Sweet 16 update 3-22:

With the Sweet 16 set, how did circadian advantages play out in early rounds?

Gonzaga beat Seton Hall as predicted in round one and also won its round two game over Utah. On the flipside, Providence overcame its round one disadvantage and beat USC — before falling to North Carolina in round two. Likewise, as predicted, Xavier’s skill advantage was big enough to overcome the circadian disadvantage the team faced in round one against Weber State. Xavier did fall in round two to Wisconsin in a close game.

Hawaii ended up having no circadian disadvantage after all. Why? Because the team spent three weeks on the mainland in advance to get aligned with local time.

Advantages are less straightforward as the tournament continues, since all the teams have been on the road.
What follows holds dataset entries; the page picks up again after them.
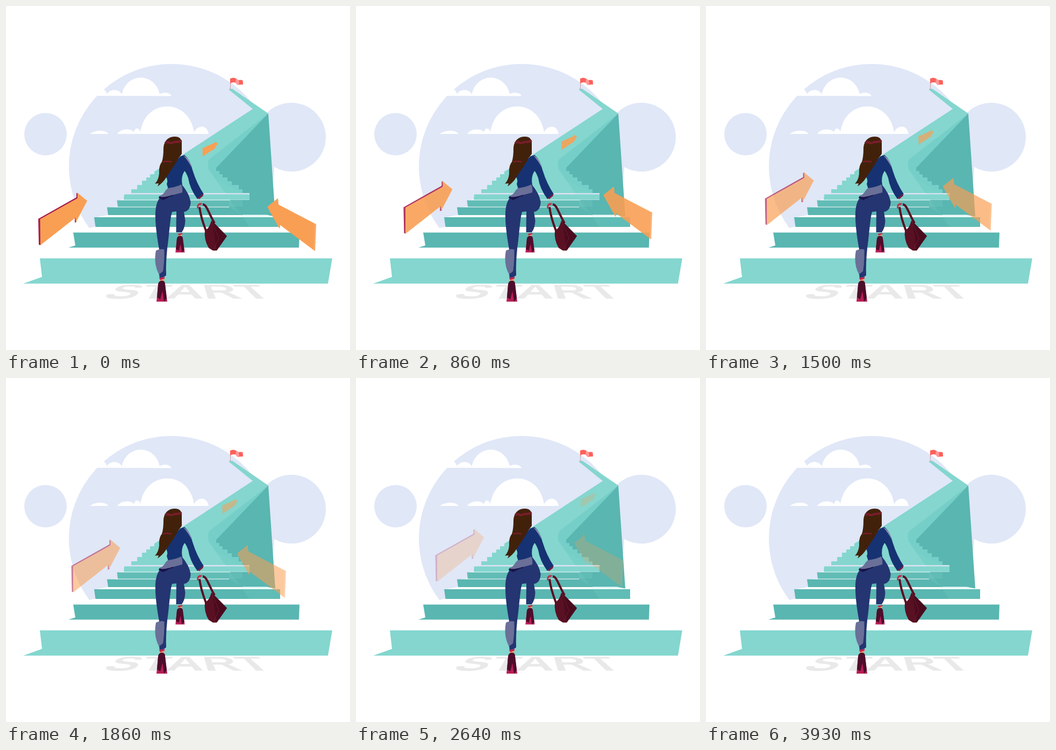
An HTML page for the animation above (4 s loop, 640 by 640 pixels).

```html
<!DOCTYPE html>
<html lang="en">
<head>
<meta charset="utf-8">
<title>Climb</title>
<style>
  html, body { margin: 0; width: 100%; height: 100%; overflow: hidden; background: #fff; }
  svg { position: absolute; left: 0; top: 0; }
  #floor {
    width: 1px; height: 1px; overflow: visible; transform-origin: 0 0;
    transform: translate(339px, 544.5px) matrix3d(1.01,0,0,0, 0,.467,0,-.0037, 0,0,1,0, 0,0,0,1);
    font: bold 100px "Liberation Sans", Arial, sans-serif;
  }
</style>
</head>
<body>
<svg id="floor"><text text-anchor="middle" fill="#e9e9e9">START</text></svg>

<svg width="640" height="640" viewBox="0 0 640 640">
  <!-- sky -->
  <g fill="#e0e7f7">
    <circle cx="73.500" cy="238.500" r="39.500"/>
    <circle cx="531" cy="244" r="64"/>
    <path d="M155 413A191 191 0 1 1 461 413Z"/>
  </g>
  <g fill="#fff">
    <path d="M160 167V155H182Q186 158 188 164C193 154 210 153 215.500 164.500C224 123 277 123 286 164C292 160 304 160 308 167.500Z"/>
    <path d="M156 238C166 230 186 230 190.500 238ZM207 238C212 229 231 226 238 234.500C240 226 247 225 250 234C260 171 340 171 350 234.500C357 221 374 220 377 238Z"/>
  </g>

  <!-- ramp and wall -->
  <path fill="#84d6cf" d="M415 154H421L488 200L440 348H233V341H244V333H253V325H261V319H268V313H276V308L330 276L459 191.500L415 156Z"/>
  <path fill="#75cfc8" d="M488 200L378 285Q374 292 377 304L408 348H453V300Z"/>
  <path fill="#59b6b1" d="M488 200L501 391.500L485 389H415V361H453V348H440V341H433V333H420V326H412V319H403V313H397V307H391V301Z"/>

  <!-- steps -->
  <path fill="#fff" d="M233 348.500H440V350H453V361H417V374.500H415V389H485L510 393.500V411H546V422H607V470H63L125 421L154 413L164 393L188 389V375L207 373V361L220 360V350Z" opacity="0"/>
  <path fill="#e0e0ef" d="M233 348.500H440V350.500H231Z"/>
  <path fill="#fff" d="M220 359.500H417V362H207ZM207 373H415V375.500H188ZM190 388.500H485L510 394H164ZM166 410.500H510L546 422H125L155 413Z"/>
  <path fill="#82d5ce" d="M220 350.500H453V360.500H219Z"/>
  <path fill="#62bcb6" d="M206.500 361.500H440V373.500H208Z"/>
  <path fill="#59b6b1" d="M188 374.500H440V389H190ZM164 393H510V411H166.500ZM125 421.500H546L545 449.500H116L129 445.500Z"/>
  <path fill="#84d6cf" d="M63 469.500H607L599 516.500H32L67 504Z"/>
  <path fill="#84d6cf" opacity=".16" d="M391 324L408 348L417 361L440 393L453 411H510V393L501 391.500L485 389H440L415 374V361H453V348H440Z"/>

  <!-- flag -->
  <path stroke="#c9a0a8" d="M417.500 135V155"/>
  <path fill="#fd605a" d="M417 135Q423 132 428 135L431 138.500Q436 136.500 440.500 138.500L441 146Q436 146 431 147L427 142.500Q422 141 417 144Z"/>
  <path fill="#f99" d="M428 135L433 138L434 147L431 147L427 142.500Z"/>

  <!-- arrows -->
  <g id="left">
    <path fill="#a81c4d" d="M60 396L131 356V348L134 348L133 358L64 397V445L61 444ZM128 393L132 391L131 402L128 403Z"/>
    <path fill="#f99f53" d="M63.500 396.500L133.500 357.500L132.500 347L151 362.500L130 402.500L129 394L64 445Z"/>
  </g>
  <g id="right">
    <path fill="#f99f53" d="M486 373.500L506 357.500L507 369.500L577 406L575 456L510 407.500L509 414.500Z"/>
    <path fill="none" stroke="#fbb478" d="M575 406L573.500 454"/>
  </g>
  <path id="far" fill="#f99f53" d="M365.500 264.500L388 254.500L389 252L394 256L387 267L386 266.500L366 280Z"/>

  <!-- legs -->
  <g fill="#243571">
    <path d="M309 352H328Q339 352 343 366C343 377 338 382 331 383L333.500 399Q333 413 327 421H316.500L317 382Z"/>
    <path d="M286 357C294 351 320 352 340 356L343 366Q340 379 328 381L309 383C305 395 304 425 300 451Q297 480 298 501L287 508L285 453C281 430 277 404 278 383Q279 366 286 357Z"/>
    <path d="M327 332Q341 349 343.500 364Q344 377 331 382L300 356Z"/>
  </g>
  <path fill="#6a7098" d="M279 455Q287 451 294.500 453Q295 480 291 500L285 500Q274 480 279 455Z"/>
  <path fill="#243571" d="M285 499L297 490V502L286 508Z"/>

  <!-- shoes -->
  <g id="shoe">
    <path fill="#f79c62" d="M286 506L295 504L294 512H287Z"/>
    <path fill="#c2224f" d="M285 506L295 504V507L287 510Z"/>
    <path fill="#b81e56" d="M283 519Q284 511 290 511Q296 511 296 518L300 550H280Z"/>
    <path fill="#4c0e2b" d="M283 518Q284 511 290 511Q296 511 296 518L299 544L294 550L291 530L287 546L281 542Z"/>
  </g>
  <use href="#shoe" transform="translate(74.500 23) scale(.86 .792)"/>

  <!-- jacket -->
  <path fill="#163272" d="M324 280L332 277Q342 285 347 305Q355 331 368 350L356 359Q342 340 339 320Q335 309 332 307Q325 318 328 333L302 341L299 331Q302 326 298 318L308 298Z"/>
  <path fill="#868bad" d="M330 278Q341 282 345 300Q339 288 330 278Z"/>
  <path fill="#1a1248" d="M286 353L312 350Q300 358 292 361L284 357Z"/>
  <path fill="#6a7098" d="M301 339Q317 337 326 332Q329 338 328 347Q312 351 303 354Q292 357 285 354Q293 351 297 343Z"/>
  <path fill="none" stroke="#1a1248" stroke-width="1.500" d="M284.500 356Q293 358 311 352"/>
  <path fill="#7d1a3c" d="M356 358L366 350L367 353L360 359Z"/>

  <!-- hand and bag -->
  <path fill="none" stroke="#c9a6a2" d="M360 360L363 367"/>
  <path fill="#b9344e" d="M356 370Q359 365 365 367L363 370L359 371L357 378L355 375Z"/>
  <g fill="none" stroke="#591023" stroke-width="4">
    <path d="M360 374Q362 392 372 418"/>
    <path d="M366 369C374 370 376 384 388 404"/>
  </g>
  <path fill="#591023" d="M382 399L411 428L392 455L385 455L377 450Q368 435 370 417Q378 415 382 399Z"/>
  <path fill="#470b1d" d="M384 400L411 428L392 455Z" opacity=".8"/>
  <path fill="none" stroke="#7c2136" stroke-width=".700" d="M383 400L396 432L386 454"/>

  <!-- hair -->
  <path fill="#42210b" d="M293 264C294 250 303 243 314 243Q327 243 327 256V275Q321 282 316 292Q307 306 298 319Q292 329 282 335.500L284 330L277 330.500Q284 324 285 311Q284 297 290 290Q293 281 293 264Z"/>
  <g fill="none" stroke="#7a1d2b">
    <path stroke-width="4" d="M296 255Q300 252 303 254T311 254T319 253L327 251"/>
    <path stroke-width="2.500" d="M292 290Q299 288 308 290"/>
  </g>
</svg>

<script>
  const LOOP = 4000, FPS = 14;
  // x and y drift in px per ms
  const arrows = [
    ["left", .0331, -.0251],
    ["right", -.0303, -.0253],
    ["far", .0198, -.0147]
  ].map(([id, vx, vy]) => ({ el: document.getElementById(id), vx, vy }));

  function draw(time) {
    const t = Math.floor((time % LOOP + 5) * FPS / 1000) * 1000 / FPS;
    const fade = t > 3530 ? 0 : (1 + Math.cos(Math.PI * t / LOOP)) / 2;
    for (const { el, vx, vy } of arrows) {
      el.setAttribute("transform", `translate(${vx * t} ${vy * t})`);
      el.setAttribute("opacity", fade);
    }
  }

  const start = performance.now();
  function tick() {
    draw(performance.now() - start);
    requestAnimationFrame(tick);
  }
  tick();
</script>
</body>
</html>
```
Nonetheless, a couple of circadian advantages come to mind for the Sweet 16.

Dr. Goldstein is picking Gonzaga over Syracuse (8:40 p.m. CDT Friday). In theory, Gonzaga’s body clocks will still be set closer to peak performance time of 6:40 p.m., while Syracuse will feel like it’s 9:40 p.m.

She’s also taking Oregon over Duke (6:55 p.m. PDT). Oregon players should feel on track in their own time zone, while Duke may be getting a bit sleepy.

Final Four update 3-29:

The Final Four is set — and the circadian advantages are now gone. (Three teams come from the Eastern Time Zone, and one is from the Central Time Zone). How did Dr. Goldstein’s picks do?

Like any brackets, Dr. Goldstein picked plenty of winners and some losers.

For instance, in the Sweet Sixteen, Oregon indeed used its circadian advantage to topple Duke. But Syracuse was anything but sleepy in wiping out Gonzaga’s circadian advantage, eventually making it to the Final Four. Oregon didn’t fare as well, losing to Oklahoma in the Elite Eight.

“In the end, performance is complicated, and there are many other factors that will have greater impact on success on the court than circadian rhythms,” Dr. Goldstein notes. 

The age of the players may be a factor, given how many college students are night owls. A recent study showed a strong correlation between the number of late chronotypes (night owls) and the time of a team’s peak performance, with peak performance being later in the. Frequent travel and changing game times may have shifted players’ internal clocks, too, and reduced the circadian advantage over time.

Sleep duration is critical, too. In a study of Stanford basketball players, when sleep duration was extended an average of 100 minutes for five to seven weeks, researchers saw increases in speed, shooting accuracy, free throw and three-point percentages. 

“It comes down to this: Well-rested players may have performed better regardless of circadian timing,” Dr. Goldstein says.